Saved entries:
·····

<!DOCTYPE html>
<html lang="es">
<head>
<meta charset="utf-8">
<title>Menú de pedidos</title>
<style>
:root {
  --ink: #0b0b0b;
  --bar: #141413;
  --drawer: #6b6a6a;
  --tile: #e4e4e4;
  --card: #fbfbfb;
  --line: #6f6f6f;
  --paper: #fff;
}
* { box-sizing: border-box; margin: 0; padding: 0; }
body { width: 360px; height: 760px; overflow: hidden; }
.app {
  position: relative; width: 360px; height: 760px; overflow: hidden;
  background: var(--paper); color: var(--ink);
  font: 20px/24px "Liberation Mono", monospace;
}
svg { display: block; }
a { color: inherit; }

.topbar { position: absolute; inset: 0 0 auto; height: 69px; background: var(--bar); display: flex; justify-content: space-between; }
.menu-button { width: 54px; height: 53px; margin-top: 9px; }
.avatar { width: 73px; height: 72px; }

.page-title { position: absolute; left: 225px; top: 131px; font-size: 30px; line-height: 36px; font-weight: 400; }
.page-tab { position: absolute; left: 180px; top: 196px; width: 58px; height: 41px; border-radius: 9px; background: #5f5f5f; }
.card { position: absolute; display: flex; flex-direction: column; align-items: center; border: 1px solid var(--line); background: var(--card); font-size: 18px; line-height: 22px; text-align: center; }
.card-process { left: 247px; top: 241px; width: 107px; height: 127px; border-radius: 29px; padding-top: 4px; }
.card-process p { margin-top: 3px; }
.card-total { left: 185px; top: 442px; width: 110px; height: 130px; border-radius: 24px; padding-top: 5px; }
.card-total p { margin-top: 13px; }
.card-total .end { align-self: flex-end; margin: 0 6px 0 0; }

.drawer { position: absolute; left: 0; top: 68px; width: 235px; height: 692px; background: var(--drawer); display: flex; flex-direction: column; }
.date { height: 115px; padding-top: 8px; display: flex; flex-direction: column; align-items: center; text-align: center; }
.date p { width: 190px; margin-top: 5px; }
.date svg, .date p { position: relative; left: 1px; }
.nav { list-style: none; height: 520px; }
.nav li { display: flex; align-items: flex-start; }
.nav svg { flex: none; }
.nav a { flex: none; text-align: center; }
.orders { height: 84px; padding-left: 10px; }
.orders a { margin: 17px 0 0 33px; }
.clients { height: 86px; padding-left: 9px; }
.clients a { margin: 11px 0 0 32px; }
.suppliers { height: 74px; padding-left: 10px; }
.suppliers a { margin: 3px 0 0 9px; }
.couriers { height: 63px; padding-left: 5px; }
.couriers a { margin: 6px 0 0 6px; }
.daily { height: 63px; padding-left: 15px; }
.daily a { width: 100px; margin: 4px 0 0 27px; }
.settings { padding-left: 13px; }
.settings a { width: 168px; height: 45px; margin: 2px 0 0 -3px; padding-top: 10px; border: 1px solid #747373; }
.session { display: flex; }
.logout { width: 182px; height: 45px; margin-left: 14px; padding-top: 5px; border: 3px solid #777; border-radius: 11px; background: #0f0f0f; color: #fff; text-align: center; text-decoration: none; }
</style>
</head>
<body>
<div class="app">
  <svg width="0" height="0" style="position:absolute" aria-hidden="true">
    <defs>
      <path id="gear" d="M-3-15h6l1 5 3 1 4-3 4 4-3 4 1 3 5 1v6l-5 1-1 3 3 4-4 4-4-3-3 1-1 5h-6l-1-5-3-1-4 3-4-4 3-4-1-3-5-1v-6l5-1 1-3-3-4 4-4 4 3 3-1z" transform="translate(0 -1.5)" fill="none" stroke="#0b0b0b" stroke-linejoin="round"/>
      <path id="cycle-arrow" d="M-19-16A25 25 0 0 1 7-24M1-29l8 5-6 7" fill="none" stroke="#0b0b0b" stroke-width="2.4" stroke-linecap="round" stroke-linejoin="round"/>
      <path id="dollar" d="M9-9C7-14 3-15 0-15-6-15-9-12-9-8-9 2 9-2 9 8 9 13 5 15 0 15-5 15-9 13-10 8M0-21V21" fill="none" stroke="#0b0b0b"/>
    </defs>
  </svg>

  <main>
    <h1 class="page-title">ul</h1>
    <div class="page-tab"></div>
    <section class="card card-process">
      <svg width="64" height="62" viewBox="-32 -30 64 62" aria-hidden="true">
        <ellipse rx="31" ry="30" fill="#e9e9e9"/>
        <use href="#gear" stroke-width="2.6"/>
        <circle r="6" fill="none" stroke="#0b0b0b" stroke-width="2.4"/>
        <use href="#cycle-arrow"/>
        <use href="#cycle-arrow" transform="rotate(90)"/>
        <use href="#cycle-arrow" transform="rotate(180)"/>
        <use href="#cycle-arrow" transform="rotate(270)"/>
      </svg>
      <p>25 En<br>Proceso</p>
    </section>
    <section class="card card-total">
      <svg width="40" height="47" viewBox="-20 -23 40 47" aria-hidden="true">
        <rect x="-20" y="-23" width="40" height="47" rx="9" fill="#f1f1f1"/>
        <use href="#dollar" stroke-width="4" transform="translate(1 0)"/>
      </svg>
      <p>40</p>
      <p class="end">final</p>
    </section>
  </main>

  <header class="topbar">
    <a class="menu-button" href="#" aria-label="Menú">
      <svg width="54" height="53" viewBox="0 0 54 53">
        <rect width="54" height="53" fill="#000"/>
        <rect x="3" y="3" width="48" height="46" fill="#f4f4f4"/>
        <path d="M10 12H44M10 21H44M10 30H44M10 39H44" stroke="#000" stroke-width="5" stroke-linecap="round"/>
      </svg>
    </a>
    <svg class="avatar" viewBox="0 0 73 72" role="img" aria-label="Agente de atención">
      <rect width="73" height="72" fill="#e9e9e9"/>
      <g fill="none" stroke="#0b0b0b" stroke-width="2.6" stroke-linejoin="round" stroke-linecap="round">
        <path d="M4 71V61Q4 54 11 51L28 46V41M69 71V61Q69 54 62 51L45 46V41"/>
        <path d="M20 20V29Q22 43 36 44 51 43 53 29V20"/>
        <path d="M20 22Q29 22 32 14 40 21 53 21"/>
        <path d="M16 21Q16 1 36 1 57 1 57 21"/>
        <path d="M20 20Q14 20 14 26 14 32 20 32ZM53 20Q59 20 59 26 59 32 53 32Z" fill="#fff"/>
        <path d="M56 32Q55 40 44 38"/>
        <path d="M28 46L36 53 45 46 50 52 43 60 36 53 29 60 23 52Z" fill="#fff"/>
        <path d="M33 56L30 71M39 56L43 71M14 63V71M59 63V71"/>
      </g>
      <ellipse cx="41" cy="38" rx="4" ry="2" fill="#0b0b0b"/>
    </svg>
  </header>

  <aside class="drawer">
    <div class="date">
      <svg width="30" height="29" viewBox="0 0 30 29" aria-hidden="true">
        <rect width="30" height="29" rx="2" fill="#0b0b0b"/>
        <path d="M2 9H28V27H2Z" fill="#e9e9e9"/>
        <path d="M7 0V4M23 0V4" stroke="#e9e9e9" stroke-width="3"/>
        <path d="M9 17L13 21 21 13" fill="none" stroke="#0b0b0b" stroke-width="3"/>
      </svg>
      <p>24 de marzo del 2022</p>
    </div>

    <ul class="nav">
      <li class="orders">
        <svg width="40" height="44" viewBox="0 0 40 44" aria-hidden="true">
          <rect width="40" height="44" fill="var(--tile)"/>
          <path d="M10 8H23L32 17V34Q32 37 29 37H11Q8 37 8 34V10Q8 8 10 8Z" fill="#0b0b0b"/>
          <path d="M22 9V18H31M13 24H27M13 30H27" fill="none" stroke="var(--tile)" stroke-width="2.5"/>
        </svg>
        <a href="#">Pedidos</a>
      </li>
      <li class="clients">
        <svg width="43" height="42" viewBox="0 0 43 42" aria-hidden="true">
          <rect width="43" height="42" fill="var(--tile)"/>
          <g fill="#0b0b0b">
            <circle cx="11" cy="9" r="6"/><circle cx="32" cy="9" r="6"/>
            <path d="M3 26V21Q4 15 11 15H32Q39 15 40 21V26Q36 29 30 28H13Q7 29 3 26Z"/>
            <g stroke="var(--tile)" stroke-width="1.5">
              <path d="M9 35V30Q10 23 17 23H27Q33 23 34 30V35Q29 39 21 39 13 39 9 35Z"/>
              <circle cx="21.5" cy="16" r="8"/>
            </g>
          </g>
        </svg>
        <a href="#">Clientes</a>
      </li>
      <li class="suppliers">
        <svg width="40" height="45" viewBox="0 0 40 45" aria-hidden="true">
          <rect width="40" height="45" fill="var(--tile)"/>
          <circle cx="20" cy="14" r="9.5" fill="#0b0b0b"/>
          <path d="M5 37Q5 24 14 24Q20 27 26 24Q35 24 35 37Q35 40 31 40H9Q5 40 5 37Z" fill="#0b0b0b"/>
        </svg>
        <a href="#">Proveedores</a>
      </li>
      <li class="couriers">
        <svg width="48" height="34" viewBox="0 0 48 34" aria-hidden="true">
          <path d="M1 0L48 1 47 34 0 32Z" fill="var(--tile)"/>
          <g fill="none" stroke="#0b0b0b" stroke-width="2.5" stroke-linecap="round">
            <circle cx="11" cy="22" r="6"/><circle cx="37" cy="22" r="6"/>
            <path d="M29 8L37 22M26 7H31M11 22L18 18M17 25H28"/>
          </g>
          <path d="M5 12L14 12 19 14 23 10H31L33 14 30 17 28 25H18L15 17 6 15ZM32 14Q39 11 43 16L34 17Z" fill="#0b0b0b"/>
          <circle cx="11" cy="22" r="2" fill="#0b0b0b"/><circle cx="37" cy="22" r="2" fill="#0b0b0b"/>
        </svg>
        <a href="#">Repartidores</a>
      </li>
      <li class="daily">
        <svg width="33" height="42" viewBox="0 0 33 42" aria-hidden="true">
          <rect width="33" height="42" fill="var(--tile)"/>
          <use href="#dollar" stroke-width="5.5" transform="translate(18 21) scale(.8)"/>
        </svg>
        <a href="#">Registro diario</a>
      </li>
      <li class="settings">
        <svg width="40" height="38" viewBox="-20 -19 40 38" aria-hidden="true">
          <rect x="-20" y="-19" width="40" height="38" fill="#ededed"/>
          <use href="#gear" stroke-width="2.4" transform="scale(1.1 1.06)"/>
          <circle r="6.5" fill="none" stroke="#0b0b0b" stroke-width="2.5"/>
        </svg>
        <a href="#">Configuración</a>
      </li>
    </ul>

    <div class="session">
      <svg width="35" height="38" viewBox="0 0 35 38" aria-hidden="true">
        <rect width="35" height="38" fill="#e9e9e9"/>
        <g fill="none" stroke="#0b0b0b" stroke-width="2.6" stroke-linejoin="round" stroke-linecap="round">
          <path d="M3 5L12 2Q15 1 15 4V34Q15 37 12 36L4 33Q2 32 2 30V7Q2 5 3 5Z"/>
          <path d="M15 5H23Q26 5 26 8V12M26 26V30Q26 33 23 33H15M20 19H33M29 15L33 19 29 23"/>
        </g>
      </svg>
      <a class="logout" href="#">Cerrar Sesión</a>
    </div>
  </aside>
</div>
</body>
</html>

·····

▶ **Exercise prompt**: The answer is the lines above between the line holding "margin: 17px 0" and the line holding "63px; padding-left: 15px;", inclusive, each written out exactly, and no others.

▶ **Response**:
.orders a { margin: 17px 0 0 33px; }
.clients { height: 86px; padding-left: 9px; }
.clients a { margin: 11px 0 0 32px; }
.suppliers { height: 74px; padding-left: 10px; }
.suppliers a { margin: 3px 0 0 9px; }
.couriers { height: 63px; padding-left: 5px; }
.couriers a { margin: 6px 0 0 6px; }
.daily { height: 63px; padding-left: 15px; }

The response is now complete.